This not-so-subtle approach of colorism is not limited to black portrayals in the media. Though not quite as obvious as the portrayal of black men and women, white men and women are also subject to the same colorism. In the case of white portrayals, hair color is much more noticable than skin color.

At a casual glance, one might not notice a particular trend in the portrayal of white couples in Hollywood. But upon closer inspection, one can see that a vast majority of couples as depicted by Hollywood as consisting of a somewhat dark-complected dark or black-haired male with a light complected blond or red haired woman. Once again, this is not true 100% of the time but is the rule rather than the exception. And once again, this does apply to not just portrayals of couples, but most major roles. When pale, blond men are portrayed in the media, it is most often in the role of a serial killer, homosexual, arrogant and/or cowardly and is usually in a position opposite the leading male.

On top of this the way in which hollywood handles celebrities who are in inter-racial relationships solidifies the stereotype. Couples such as Tiger Woods and Elin Nordegren or Seal and Heidi Klum are often featured and treated like royalty on celebrity shows and tabloids while couples such as Rosario Dawson and Gerard Butler or Halle Berry and Gabriel Aubry are practically ignored. I've heard mention in the media several times that Halle Berry was pregnant but none of the stories even showed the father or mentioned who he is.
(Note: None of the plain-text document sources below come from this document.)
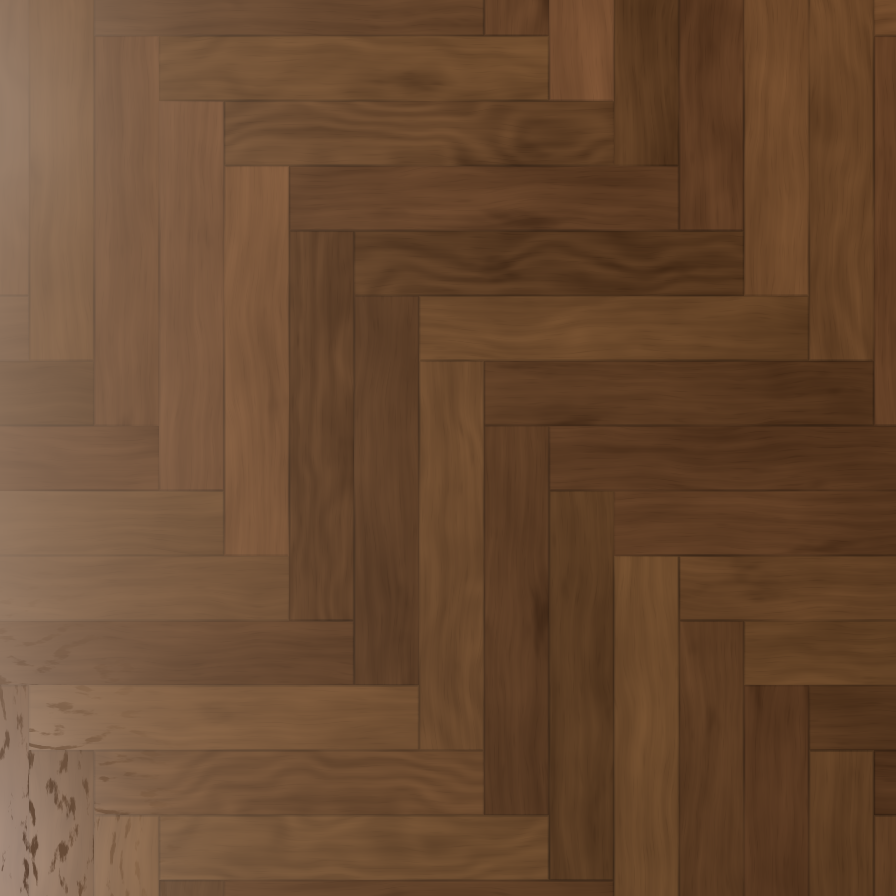
A Shadertoy shader for this texture:

```glsl
// Brown herringbone parquet: 6:1 wood planks with varied grain and window sheen from the left.

float hash(vec2 p) {
    vec3 q = fract(p.xyx * vec3(0.1031, 0.1030, 0.0973));
    q += dot(q, q.yzx + 33.33);
    return fract((q.x + q.y) * q.z);
}

vec2 gradient(vec2 cell) {
    float angle = 6.2832 * hash(cell);
    return vec2(cos(angle), sin(angle));
}

float gradientNoise(vec2 p) {
    vec2 i = floor(p), f = p - i;
    vec2 u = f * f * f * (f * (f * 6.0 - 15.0) + 10.0), e = vec2(0.0, 1.0);
    return mix(mix(dot(gradient(i), f), dot(gradient(i + e.yx), f - e.yx), u.x),
               mix(dot(gradient(i + e), f - e), dot(gradient(i + 1.0), f - 1.0), u.x), u.y);
}

float fbm(vec2 p) {
    float sum = 0.0, amp = 1.0;
    for (int k = 0; k < 4; k++) {
        sum += amp * gradientNoise(p);
        p = p * 2.03 + 17.3;
        amp *= 0.5;
    }
    return sum;
}

// Returns position along (0..6) and across (0..1) a plank, then the plank's id.
vec4 herringbone(vec2 p) {
    vec2 cell = floor(p), f = p - cell;
    float k = mod(cell.x - cell.y, 12.0);
    if (k < 5.5) return vec4(k + f.x, f.y, cell.x - k, cell.y);
    return vec4(11.0 - k + f.y, f.x, cell.x + 300.0, cell.y - 11.0 + k);
}

vec3 wood(vec2 q, vec2 id) {
    float tone = hash(id + 7.0), kind = hash(id + 41.0);
    vec2 offset = 90.0 * vec2(hash(id + 3.0), hash(id + 19.0));

    // Broad flowing figure, straight on some planks and wavy on others
    float warp = gradientNoise(q * vec2(0.45, 0.8) + offset)
               + 0.25 * gradientNoise(q * vec2(1.3, 2.0) + offset + 9.0);
    float rings = sin(6.2832 * (q.y * 2.0 + warp * mix(0.6, 3.2, kind)));
    float cloud = fbm(q * vec2(0.45, 1.1) + offset.yx + 5.0);

    // Long straight fibres and short dark pores along the plank
    vec2 bent = q + vec2(0.0, warp * 0.22);
    float fibre = fbm(bent * vec2(0.35, 9.0) + offset);
    float pores = smoothstep(0.2, 0.6, gradientNoise(bent * vec2(2.2, 30.0) + offset));
    float stain = smoothstep(0.35, 0.9, fbm(q * vec2(0.5, 1.5) + offset + 31.0));

    float shade = 0.56 + 0.56 * (tone - 0.5) + 0.24 * cloud + 0.15 * fibre
                + rings * mix(0.02, 0.11, kind * kind) - 0.10 * pores - 0.3 * stain;
    vec3 color = mix(vec3(0.245, 0.142, 0.066), vec3(0.475, 0.315, 0.185), shade);
    return color * mix(vec3(1.01, 0.99, 1.02), vec3(0.99, 1.01, 0.97), hash(id + 63.0));
}

void mainImage(out vec4 fragColor, in vec2 fragCoord) {
    vec2 uv = fragCoord / iResolution.xy;
    vec2 p = vec2(uv.x, 1.0 - uv.y) * 13.79 - vec2(4.45, 2.55);
    float pixel = 13.79 / iResolution.y;

    vec4 plank = herringbone(p);
    vec2 q = plank.xy;
    vec3 color = wood(q, plank.zw);

    // Faint dark seams, some almost closed
    float edge = min(min(q.x, 6.0 - q.x), min(q.y, 1.0 - q.y));
    float seam = 1.0 - smoothstep(0.005, 0.018 + pixel, edge);
    color *= 1.0 - seam * (0.20 + 0.3 * gradientNoise(p * 0.7));

    // Light falls off toward the right and the lower right corner
    color *= 1.07 - 0.15 * uv.x * (1.3 - uv.y);

    // Soft haze from the left, with a slight change of gloss per plank
    float haze = 0.68 * exp(-3.3 * uv.x) * (0.9 + 0.2 * hash(plank.zw + 77.0));
    vec2 window = uv - vec2(0.0, 0.87);
    haze += 0.2 * exp(-60.0 * dot(window, window));
    color = mix(color, vec3(0.62, 0.525, 0.45), clamp(haze, 0.0, 0.85));

    // Glossy reflection in the lower left, broken by wavy open grain
    vec2 spot = (uv - vec2(0.0, 0.04)) * vec2(9.0, 6.0);
    float contour = sin(16.0 * q.y + 9.0 * gradientNoise(q * vec2(0.9, 1.8) + plank.zw * 3.7));
    float grain = 0.5 * contour + fbm(q * vec2(3.0, 9.0));
    color += exp(-dot(spot, spot)) * (vec3(0.11, 0.12, 0.14) - 0.26 * smoothstep(0.3, 0.8, grain));

    fragColor = vec4(clamp(color, 0.0, 1.0), 1.0);
}
```
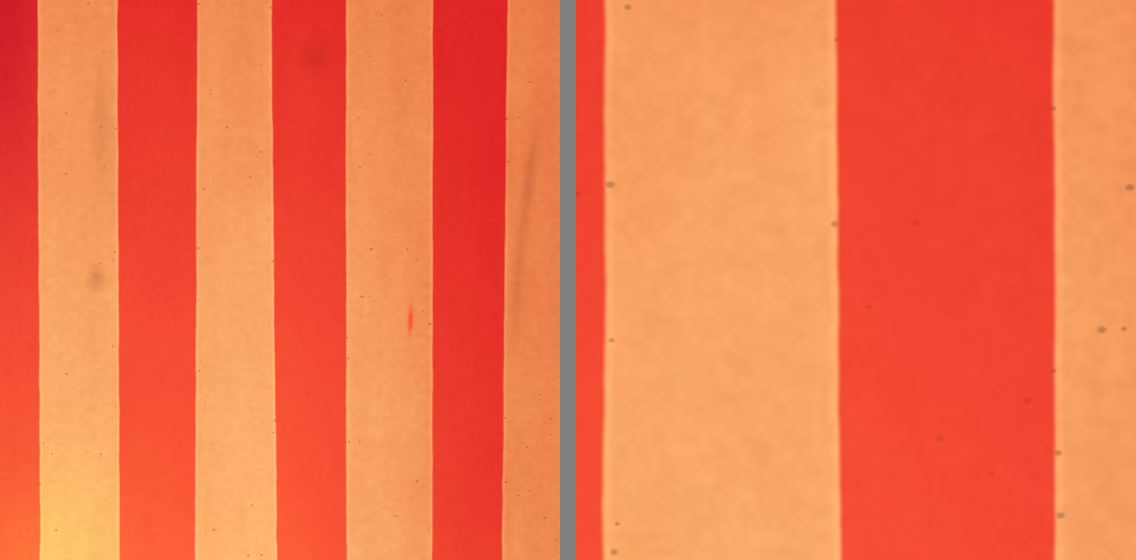
Left, the full canvas; right, a detail of the centre.
Reproduce this pattern procedurally as a Shadertoy shader.

```glsl
#define EDGE_COUNT 7
#define FIRST_EDGE 0.069
#define STRIPE_WIDTH 0.140
#define EDGE_WOBBLE 0.0030
#define EDGE_SOFTNESS 0.0020
#define MOTTLE 0.22
#define GRAIN 0.022
#define RED_DARK vec3(0.89, 0.175, 0.155)
#define RED_LIGHT vec3(1.0, 0.37, 0.23)
#define ORANGE_DARK vec3(0.915, 0.485, 0.285)
#define ORANGE_LIGHT vec3(1.0, 0.71, 0.44)

// Hand-painted drift of each edge: offset at mid height, lean over full height
const vec2 EDGE_DRIFT[EDGE_COUNT] = vec2[](
    vec2(0.0, -0.005), vec2(0.003, -0.004), vec2(0.001, 0.004),
    vec2(0.001, -0.010), vec2(-0.011, -0.001), vec2(0.004, 0.001),
    vec2(-0.008, 0.010));

float hash(vec2 p) {
    vec3 q = fract(p.xyx * 0.1031);
    q += dot(q, q.yzx + 33.33);
    return fract((q.x + q.y) * q.z);
}

float noise(vec2 p) {
    vec2 cell = floor(p), f = fract(p);
    f = f * f * (3.0 - 2.0 * f);
    return mix(mix(hash(cell), hash(cell + vec2(1, 0)), f.x),
               mix(hash(cell + vec2(0, 1)), hash(cell + vec2(1, 1)), f.x), f.y);
}

float fbm(vec2 p) {
    float sum = 0.0, amplitude = 0.5;
    for (int i = 0; i < 4; i++) {
        sum += amplitude * noise(p);
        p = p * 2.03 + 17.1;
        amplitude *= 0.5;
    }
    return sum;
}

// Soft elliptical mark, optionally sheared along its height
float smudge(vec2 uv, vec2 center, vec2 radius, float shear) {
    vec2 d = uv - center;
    d.x -= shear * d.y;
    d /= radius;
    return exp(-dot(d, d));
}

// x: orange coverage, y: bright rim along the edges
vec2 stripes(vec2 uv, float softness) {
    float cover = 0.0, rim = 0.0;
    for (int i = 0; i < EDGE_COUNT; i++) {
        float k = float(i);
        float wobble = fbm(vec2(uv.y * 22.0, k * 9.7)) - 0.47;
        float edge = FIRST_EDGE + STRIPE_WIDTH * k + EDGE_DRIFT[i].x
                   + EDGE_DRIFT[i].y * (uv.y - 0.5) + EDGE_WOBBLE * wobble;
        float side = i % 2 == 0 ? 1.0 : -1.0;
        float d = uv.x - edge;
        cover += side * smoothstep(-softness, softness, d);
        rim += exp(-pow((side * d - 0.003) / 0.0025, 2.0));
    }
    return vec2(cover, rim);
}

// Sparse pits in the plaster
float specks(vec2 uv) {
    vec2 p = uv * 46.0, cell = floor(p);
    vec2 center = 0.25 + 0.5 * vec2(hash(cell + 3.1), hash(cell + 8.7));
    float size = mix(0.04, 0.10, hash(cell + 5.3));
    float d = length((fract(p) - center) * vec2(0.75, 1.0));
    return step(0.93, hash(cell)) * (1.0 - smoothstep(size * 0.4, size + 0.04, d));
}

void mainImage(out vec4 fragColor, in vec2 fragCoord) {
    vec2 uv = fragCoord / iResolution.xy;
    vec2 stripe = stripes(uv, max(EDGE_SOFTNESS, 1.0 / iResolution.x));
    float orange = stripe.x;

    // Light falls off upward and to the right
    float light = 0.97 - 0.9 * uv.y + 0.25 * uv.y * orange;
    light -= smoothstep(0.45, 1.0, uv.x) * (0.75 - 0.45 * uv.y);

    // Brushed streaks and cloudy patches
    float streak = fbm(vec2(uv.x * 42.0, uv.y * 4.0)) - 0.47;
    float cloud = fbm(uv * vec2(9.0, 7.0) + 4.0) - 0.47;
    light += MOTTLE * (streak + 1.3 * cloud) * mix(0.45, 1.0, orange);
    light = clamp(light, -0.15, 1.1);

    vec3 red = mix(RED_DARK, RED_LIGHT, light);
    vec3 cream = mix(ORANGE_DARK, ORANGE_LIGHT, light);

    // Warm glow at the lower left, dim corner at the upper left
    float glow = smudge(uv, vec2(0.08, 0.0), vec2(0.16, 0.17), 0.0);
    cream += glow * vec3(0.0, 0.07, -0.02);
    red += glow * vec3(0.0, 0.08, 0.0);
    red -= smudge(uv, vec2(0.0, 1.0), vec2(0.09, 0.4), 0.0) * vec3(0.09, 0.07, 0.0);

    // Stains and a scratch
    float stain = 0.6 * smudge(uv, vec2(0.172, 0.502), vec2(0.014, 0.020), 0.0)
                + 0.35 * smudge(uv, vec2(0.18, 0.78), vec2(0.018, 0.13), 0.0)
                + 0.5 * smudge(uv, vec2(0.945, 0.68), vec2(0.010, 0.10), 0.12)
                + 0.3 * smudge(uv, vec2(0.922, 0.48), vec2(0.012, 0.13), 0.08);
    cream *= 1.0 - stain * vec3(0.17, 0.25, 0.25);
    float scratch = smudge(uv, vec2(0.733, 0.428), vec2(0.0045, 0.024), 0.05);
    cream = mix(cream, vec3(0.98, 0.28, 0.20), 0.85 * scratch);
    red *= 1.0 - 0.07 * smudge(uv, vec2(0.565, 0.895), vec2(0.025), 0.0);

    vec3 color = mix(red, cream, orange);
    color += 0.035 * stripe.y * orange;
    color *= 1.0 - specks(uv) * mix(0.08, 0.20, orange);
    float grain = noise(uv * 210.0) + noise(uv * vec2(90.0, 130.0)) - 1.0;
    color += GRAIN * grain * mix(0.5, 1.0, orange);
    fragColor = vec4(clamp(color, 0.0, 1.0), 1.0);
}
```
While the stereotypes created by Hollywood depictions may seem harmless to whose who "fit the image", the damage done to those who do not (very dark complected women, and very light complected men) can be socially devastating. Not only are self-esteem levels lower for dark-complected women, and light-complected men, black women are more likely than any other group of women to remain single, and white men are more likely than any other group of men or women to commit suicide.

So what can be done to put an end to these harmful stereotypes, and why hasn't Hollywood done something about it? It seems hypocritical that in a country that "embraces" diversity and shuns stereotypes that our media should shun diversity while embracing sterotypes.